BRIEF
For the string "halfSide", find every matching line in the records and copy it.

Saved data entries
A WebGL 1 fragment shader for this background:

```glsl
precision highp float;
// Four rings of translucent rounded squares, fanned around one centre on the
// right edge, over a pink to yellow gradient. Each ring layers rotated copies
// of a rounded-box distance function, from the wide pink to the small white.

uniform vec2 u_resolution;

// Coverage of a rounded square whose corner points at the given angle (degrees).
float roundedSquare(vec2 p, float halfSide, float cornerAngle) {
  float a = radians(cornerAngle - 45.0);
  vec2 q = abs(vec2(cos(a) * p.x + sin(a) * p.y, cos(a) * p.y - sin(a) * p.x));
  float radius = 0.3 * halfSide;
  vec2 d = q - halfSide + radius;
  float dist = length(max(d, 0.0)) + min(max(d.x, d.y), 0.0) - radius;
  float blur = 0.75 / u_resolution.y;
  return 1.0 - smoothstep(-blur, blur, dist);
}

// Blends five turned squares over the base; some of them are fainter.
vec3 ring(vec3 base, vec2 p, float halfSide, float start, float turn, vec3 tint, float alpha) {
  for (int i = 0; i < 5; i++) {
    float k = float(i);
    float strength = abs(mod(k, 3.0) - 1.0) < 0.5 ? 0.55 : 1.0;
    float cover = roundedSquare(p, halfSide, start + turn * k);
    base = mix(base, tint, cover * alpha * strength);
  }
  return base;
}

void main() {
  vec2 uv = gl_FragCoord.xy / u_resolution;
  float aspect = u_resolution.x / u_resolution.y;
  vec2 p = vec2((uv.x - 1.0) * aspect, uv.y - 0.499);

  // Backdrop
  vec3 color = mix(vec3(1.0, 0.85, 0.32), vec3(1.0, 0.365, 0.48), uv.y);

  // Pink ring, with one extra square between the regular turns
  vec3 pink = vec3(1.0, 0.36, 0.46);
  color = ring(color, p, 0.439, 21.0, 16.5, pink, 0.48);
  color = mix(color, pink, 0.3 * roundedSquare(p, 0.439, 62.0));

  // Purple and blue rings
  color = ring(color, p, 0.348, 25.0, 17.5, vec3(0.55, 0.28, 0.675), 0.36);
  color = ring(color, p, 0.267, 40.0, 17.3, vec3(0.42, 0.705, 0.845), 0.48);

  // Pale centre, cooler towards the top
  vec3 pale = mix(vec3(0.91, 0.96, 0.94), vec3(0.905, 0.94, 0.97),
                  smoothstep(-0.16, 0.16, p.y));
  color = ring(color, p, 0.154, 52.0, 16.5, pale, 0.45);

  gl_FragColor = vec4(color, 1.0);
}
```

RESPONSE AREA
float roundedSquare(vec2 p, float halfSide, float cornerAngle) {
  float radius = 0.3 * halfSide;
  vec2 d = q - halfSide + radius;
vec3 ring(vec3 base, vec2 p, float halfSide, float start, float turn, vec3 tint, float alpha) {
    float cover = roundedSquare(p, halfSide, start + turn * k);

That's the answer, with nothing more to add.